I've recently been examining my RSS situation, having been an Apple Mail user for the better part of two years. I recently started experimenting with NetNewsWire after discovering that I was able to read my feeds on my iPhone and on the web.
However, I've recently discovered a reader that has since piqued my interest:
I've read online reviews and watched the demo video, but it's hard to get a sense of whether or not Fever will mesh with the way I like to read news. So I have a few questions:
What's the difference between "kindling" and "sparks"? The description on the page is somewhat unhelpful:
Essential, must-read feeds are Kindling. Supplemental, low signal-to-noise feeds are Sparks. Sparks ignite Kindling raising the temperature of items and links that should not be missed.
I get the tempreature metaphor, I just don't get how sparks "ignite" the kinding, or what kinds of feeds are better for kindling vs sparks
The RSS readers that I've liked have treated feeds like email and list all my undread items in one pane so that when I click on one it gets displayed in another pane. I suspect that I prefer this method to Google Reader because it allows me to have greater control over what is marked as read vs unread, as well as being able to easily skim the titles to see if there's anything that immediately piques my interest.
I know Fever is designed to try to float the most interesting/relevant news to the top, and I'm wondering how well it really works in practice.
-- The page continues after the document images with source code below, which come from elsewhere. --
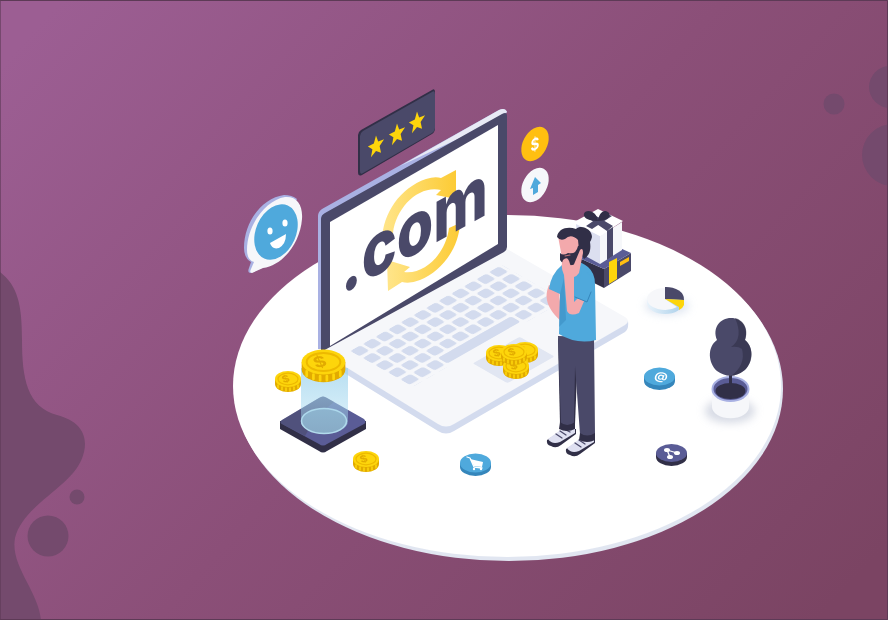
<!DOCTYPE html>
<html lang="en">
<head>
<meta charset="utf-8">
<title>Choosing a .com domain</title>
<style>
:root {
  --navy: #4a4969; --ink: #312f47; --indigo: #5a5c96; --lilac: #a9b1e3;
  --mist: #d3dbee; --paper: #f6f7fa; --white: #fff;
  --gold: #fdd50b; --amber: #e2ab00; --orange: #ffbf10;
  --blue: #4fa9dc; --blue-deep: #3586bb; --skin: #f3a9ac; --plum: #744a6d;
}
html, body { margin: 0; height: 100%; overflow: hidden; }
svg { display: block; width: 888px; height: 620px; }
.navy { fill: var(--navy); } .ink { fill: var(--ink); } .indigo { fill: var(--indigo); }
.lilac { fill: var(--lilac); } .mist { fill: var(--mist); } .paper { fill: var(--paper); }
.white { fill: var(--white); } .gold { fill: var(--gold); } .amber { fill: var(--amber); }
.orange { fill: var(--orange); } .blue { fill: var(--blue); } .blue-deep { fill: var(--blue-deep); }
.skin { fill: var(--skin); } .plum { fill: var(--plum); }
.domain { font: 800 74px Inter, sans-serif; fill: var(--navy); }
.dollar { font: 700 15px Inter, sans-serif; text-anchor: middle; }
.stroke { fill: none; stroke-linecap: round; stroke-linejoin: round; }
</style>
</head>
<body>
<svg viewBox="0 0 888 620" role="img" aria-label="A man stands on a round platform beside a large laptop showing .com">
<defs>
  <linearGradient id="backdrop" gradientUnits="userSpaceOnUse" x1="80" y1="-20" x2="800" y2="640">
    <stop offset="0" stop-color="#9c5e93"/><stop offset=".5" stop-color="#8b4f78"/><stop offset="1" stop-color="#7b4463"/>
  </linearGradient>
  <linearGradient id="arrow-gold" x1="0" y1="0" x2="1" y2="0">
    <stop offset="0" stop-color="#ffe58a"/><stop offset="1" stop-color="#fccb35"/>
  </linearGradient>
  <linearGradient id="beam-light" x1="0" y1="0" x2="0" y2="1">
    <stop offset="0" stop-color="#9fd3ec" stop-opacity=".75"/><stop offset="1" stop-color="#a9dcf2" stop-opacity=".35"/>
  </linearGradient>
  <linearGradient id="pie-side" x1="0" y1="0" x2="1" y2="0">
    <stop offset="0" stop-color="#e9f3fb"/><stop offset="1" stop-color="#a9cfea"/>
  </linearGradient>
  <filter id="soft" x="-50%" y="-50%" width="200%" height="200%"><feGaussianBlur stdDeviation="4"/></filter>
  <pattern id="keys" width="14.5" height="14.4" patternUnits="userSpaceOnUse">
    <rect class="mist" width="11.5" height="10.8" rx="2.4"/>
  </pattern>
  <g id="coin">
    <path class="amber" d="M-13 0V5A13 8 0 0 0 13 5V0Z"/>
    <path class="stroke" stroke="#fdd50b" stroke-width="1.6" d="M-10 6v3M-6 8v3M-2 9v3M2 9v3M6 8v3M10 6v3"/>
    <ellipse class="gold" rx="13" ry="8"/>
    <ellipse class="stroke" rx="10" ry="5.8" stroke="#edb900" stroke-width="1.2"/>
    <text class="dollar amber" transform="matrix(.75 -.2 .25 .6 -1 3)">$</text>
  </g>
  <path id="star" d="M0-10 2.4-3.3 9-3 4 1.6 5.6 8.6 0 4.8-5.6 8.6-4 1.6-9-3-2.4-3.3Z"/>
  <g id="shoe">
    <path class="ink" d="M0 11Q-1 16 4 17Q9 20 14 16L29 5V0H18Z"/>
    <path fill="#dfe0f1" d="M1 10 15 0H28V4L13 13Q5 16 1 10Z"/>
    <path class="stroke" stroke="#4a4969" stroke-width="1.3" d="m9 5 6 4M13 2l6 4M17 0l6 3"/>
  </g>
</defs>

<rect width="888" height="620" fill="url(#backdrop)"/>

<g id="blobs" class="plum">
  <path d="M0 272C18 286 22 305 22 340C22 378 27 407 57 415C80 421 88 435 84 452C77 486 24 502 15 538C10 566 38 590 41 620H0Z"/>
  <circle cx="48" cy="536" r="20.5"/><circle cx="77" cy="497" r="7.5"/>
  <circle cx="834" cy="104" r="10.5"/><circle cx="890" cy="87" r="21"/><circle cx="893" cy="155" r="31"/>
</g>

<g id="platform">
  <ellipse cx="509" cy="389" rx="274" ry="172" fill="#e1e6f1"/>
  <ellipse class="white" cx="507" cy="386" rx="274" ry="171"/>
</g>

<g id="laptop">
  <path class="mist" d="M320 351V358L438 431Q446 436 454 431L625 332Q629 329 628 321Z"/>
  <path class="paper" d="M320 351 507 249 625 317Q631 321 625 325L454 424Q446 429 438 424Z"/>
  <g transform="matrix(.87 -.495 .87 .495 350 351)">
    <rect width="174" height="57.6" fill="url(#keys)"/>
    <rect y="57.6" width="43.5" height="14.4" fill="url(#keys)"/>
    <rect class="mist" x="43.5" y="57.6" width="84" height="10.8" rx="2.4"/>
    <rect x="130.5" y="57.6" width="43.5" height="14.4" fill="url(#keys)"/>
    <rect x="58" y="83" width="54" height="40" rx="2" fill="#e1e6f2"/>
  </g>
  <path class="lilac" d="M318 349V216Q318 212 322 209L499 110Q505 107 507 112L500 122 326 220V349Z"/>
  <path fill="#e8eaf5" d="m400 166 99-56Q505 107 507 112L490 124Z"/>
  <path class="navy" d="M321 352V219Q321 215 325 213L502 114Q507 111 507 116V247Q507 250 504 252Z"/>
  <path class="white" d="M330 222 498 125V244L330 346Z"/>
  <g id="cycle-arrows" fill="url(#arrow-gold)">
    <path d="M382 240C383 213 400 188 426 179Q435 176 441 178L456 170V199L436 195 441 190C418 185 396 208 393 233Z"/>
    <path d="M460 223C459 248 442 271 420 280Q410 284 402 282L388 291 387 260 410 267 404 272C425 275 446 253 449 228Z"/>
  </g>
  <text class="domain" transform="matrix(.87 -.48 0 1 341 295)" textLength="169" lengthAdjust="spacingAndGlyphs">.com</text>
</g>

<g id="rating-card">
  <path class="ink" d="M358 135Q358 132 361 130L432 90Q435 88 435 92V128Q435 132 432 134L362 175Q358 177 358 172Z"/>
  <path class="navy" d="M360 136Q360 133 363 131L432 92Q435 90 435 94V128Q435 131 432 133L363 173Q360 175 360 171Z"/>
  <g class="gold">
    <use href="#star" transform="matrix(.9 -.4 0 1.05 376 146)"/>
    <use href="#star" transform="matrix(.9 -.4 0 1.05 397 134)"/>
    <use href="#star" transform="matrix(.9 -.4 0 1.05 417 122)"/>
  </g>
</g>

<g id="happy-bubble">
  <path class="lilac" d="M244 248C244 222 262 198 284 195Q292 195 297 199L262 268 251 273Q247 273 249 268L251 262Q244 258 244 248Z"/>
  <path class="paper" d="M247 250C247 225 266 200 285 197C297 196 303 205 302 219C300 245 281 266 263 268L252 273Q249 273 251 269L254 262Q247 260 247 250Z"/>
  <ellipse class="blue" rx="20" ry="29" transform="translate(276 232) rotate(24)"/>
  <ellipse class="white" cx="270" cy="231" rx="2.6" ry="3.6"/><ellipse class="white" cx="285" cy="223" rx="2.6" ry="3.6"/>
  <path class="white" d="M270 243 286 234Q286 244 279 248Q272 250 270 243Z"/>
</g>

<g id="floating-badges">
  <ellipse class="orange" rx="12" ry="18.5" transform="translate(535 144) rotate(28)"/>
  <text class="dollar white" transform="matrix(.9 -.4 0 1.1 535 150)">$</text>
  <ellipse class="paper" rx="12" ry="18.5" transform="translate(535 185) rotate(28)"/>
  <path class="blue" d="m535 177 6 6-3 2v7l-5 3v-7l-3 1Z"/>
</g>

<g id="gifts">
  <path class="ink" d="M570 254 604 269V288L570 271Z"/>
  <path class="navy" d="M604 269 631 253V271L604 288Z"/>
  <path class="indigo" d="M570 254 598 238 631 253 604 269Z"/>
  <path class="gold" d="m609 262 8-4v21l-8 5Z"/><path class="orange" d="m620 262 9-5v4l-9 5Z"/>
  <path fill="#dcdff0" d="M576 224 600 236V264L578 252Z"/>
  <path class="paper" d="M600 236 622 222V250L600 264Z"/>
  <path class="white" d="M574 222 598 209 623 221 600 236Z"/>
  <path class="navy" d="m607 231 6-4v29l-6 4ZM585 216l6-3 22 13-6 5ZM605 213l7 3-20 13-6-3Z"/>
  <path class="ink" d="M598 221C588 221 581 217 585 212C591 209 597 214 598 221C599 213 604 208 609 213C612 218 604 221 598 221Z"/>
</g>

<g id="pie-chart">
  <ellipse cx="667" cy="306" rx="22" ry="9" fill="#cbd6e8" opacity=".6" filter="url(#soft)"/>
  <path fill="url(#pie-side)" d="M647 299V303A18 11 0 0 0 683 303V299Z"/>
  <path class="paper" d="M665 299V288A18 11 0 0 0 647 299A18 11 0 0 0 677 307Z"/>
  <path class="navy" d="M665 287A18 12 0 0 1 684 300L665 299Z"/>
  <path class="gold" d="M665 299 684 300V305Q683 308 679 310V307Z"/>
</g>

<g id="plant">
  <ellipse cx="730" cy="411" rx="25" ry="12" fill="#c5cad9" opacity=".7" filter="url(#soft)"/>
  <path class="paper" d="M712 390V407A18 11 0 0 0 749 407V390Z"/>
  <ellipse class="lilac" cx="730.500" cy="389" rx="19" ry="13"/>
  <ellipse class="indigo" cx="730.500" cy="389" rx="17" ry="11"/>
  <ellipse class="ink" cx="730.500" cy="391" rx="15" ry="8"/>
  <path class="ink" d="M729 360h3v32h-3Z"/>
  <path class="navy" d="M717 340C712 328 720 318 731 318C742 318 749 328 745 340C754 347 753 362 745 370Q731 381 717 371C708 363 707 347 717 340Z"/>
  <path class="ink" d="M735 318C744 320 749 330 745 340C755 348 753 365 743 371Q738 375 731 376Q746 365 742 349Q738 346 731 347Q744 338 735 318Z" opacity=".6"/>
</g>

<g id="contact-button">
  <path class="blue-deep" d="M644 376v5a15.500 9 0 0 0 31 0v-5Z"/><ellipse class="blue" cx="659.500" cy="376.500" rx="15.500" ry="9"/>
  <text class="dollar white" transform="matrix(.85 .15 -.25 .7 660 380)">@</text>
</g>
<g id="share-button">
  <path class="ink" d="M656 453v4a15.500 9 0 0 0 31 0v-4Z"/><ellipse class="indigo" cx="671.500" cy="453" rx="15.500" ry="9"/>
  <path class="stroke" stroke="#fff" stroke-width="1.3" d="m667 450 10 3M667 450l3 7"/>
  <g class="white"><ellipse cx="667" cy="450" rx="3" ry="2"/><ellipse cx="677" cy="453" rx="3" ry="2"/><ellipse cx="670" cy="457" rx="3" ry="2"/></g>
</g>
<g id="cart-button">
  <path class="blue-deep" d="M460 463v4a15.500 9 0 0 0 31 0v-4Z"/><ellipse class="blue" cx="475.500" cy="463" rx="15.500" ry="9.500"/>
  <path class="white" d="m470 459 13 3-1 5-8-1Z"/>
  <path class="stroke" stroke="#fff" stroke-width="1.3" d="m467 457 3 1 4 9 8 1"/>
  <circle class="white" cx="474" cy="469" r="1.200"/><circle class="white" cx="481" cy="469" r="1.200"/>
</g>

<g id="coin-pedestal">
  <path class="ink" d="M280 421V429L319 451Q323 454 327 451L366 429V421Z"/>
  <path class="indigo" d="M282 420 319 398Q323 395 327 398L364 419Q367 422 364 424L327 444Q323 447 319 444L282 424Q279 422 282 420Z"/>
  <path class="navy" d="M282 420 319 398Q323 395 327 398L334 402Q315 416 305 436L282 424Q279 422 282 420Z" opacity=".55"/>
  <ellipse cx="324" cy="421" rx="22.500" ry="12.500" fill="#7590ae" stroke="#b5d9e9" stroke-width="1.500"/>
  <path fill="url(#beam-light)" d="M301 368H348V421A23.500 13 0 0 1 301 421Z"/>
  <use href="#coin" transform="translate(323.500 362) scale(1.680 1.550)"/>
</g>

<g id="loose-coins">
  <use href="#coin" x="288" y="379"/>
  <use href="#coin" x="366" y="459"/>
  <use href="#coin" x="525" y="350"/>
  <use href="#coin" x="499" y="353"/>
  <use href="#coin" x="516" y="366"/>
  <use href="#coin" x="514" y="352"/>
</g>

<g id="thinking-man">
  <use href="#shoe" x="547" y="429"/>
  <use href="#shoe" x="566" y="438"/>
  <path class="ink" d="M558 338 560 424Q567 430 575 424L578 350Z"/>
  <path class="navy" d="M558 336 561 424Q567 428 574 424L575 366 580 434Q587 440 595 434L594 337Z"/>
  <path class="ink" d="M560 422Q567 428 575 422V429Q567 433 559 429ZM580 433Q587 438 595 433V440Q587 444 579 440Z"/>
  <path class="skin" d="M549 285C544 297 546 308 563 323L567 315Q557 304 560 290Z"/>
  <path class="blue" d="M562 265Q577 257 588 267Q595 273 595 284L596 340Q577 345 559 334L560 294 549 289Q551 274 562 265Z"/>
  <path class="blue-deep" d="m560 294 4-16 2 42-7 7Z" opacity=".45"/>
  <path class="skin" d="M566 251 579 253 580 266Q573 272 565 267Z"/>
  <path class="skin" d="M558 236Q569 228 580 237L580 255Q571 266 562 258Z"/>
  <path class="ink" d="M560 253Q563 256 568 253Q576 255 578 246L585 244Q584 260 576 264Q565 268 560 260Z"/>
  <path class="ink" d="M557 237C558 229 567 226 576 229C581 224 592 229 592 237Q591 241 590 242Q592 254 584 259L579 250 578 240Q571 233 565 239Q560 241 557 237Z"/>
  <path class="stroke" stroke="#bd7379" stroke-width="1.200" d="m565 256 5-1"/>
  <path class="skin" d="M563 260Q568 255 570 264L572 269 580 250Q583 247 583 253L579 273Q577 276 574 277L574 302 580 296 588 292 579 313Q570 317 567 311L564 275Q560 266 563 260Z"/>
  <path class="blue" d="M582 271Q594 272 592 290L587 302 575 297Z"/>
  <path class="stroke" stroke="#3586bb" stroke-width="1" d="m575 297 12 5 4-10"/>
</g>

<rect class="stroke" x=".5" y=".5" width="887" height="619" stroke="#5d3a56"/>
</svg>
</body>
</html>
I'm also wondering how easy it is to mark items as read/unread.
How well does the iPhone client/Fluid client work, and how do they compare with NetNewsWire for the Mac and iPhone?
Does the temperature actually mean anything, other than to serve as a way to sort the feeds? Is it fun/intuitive or does it get in the way?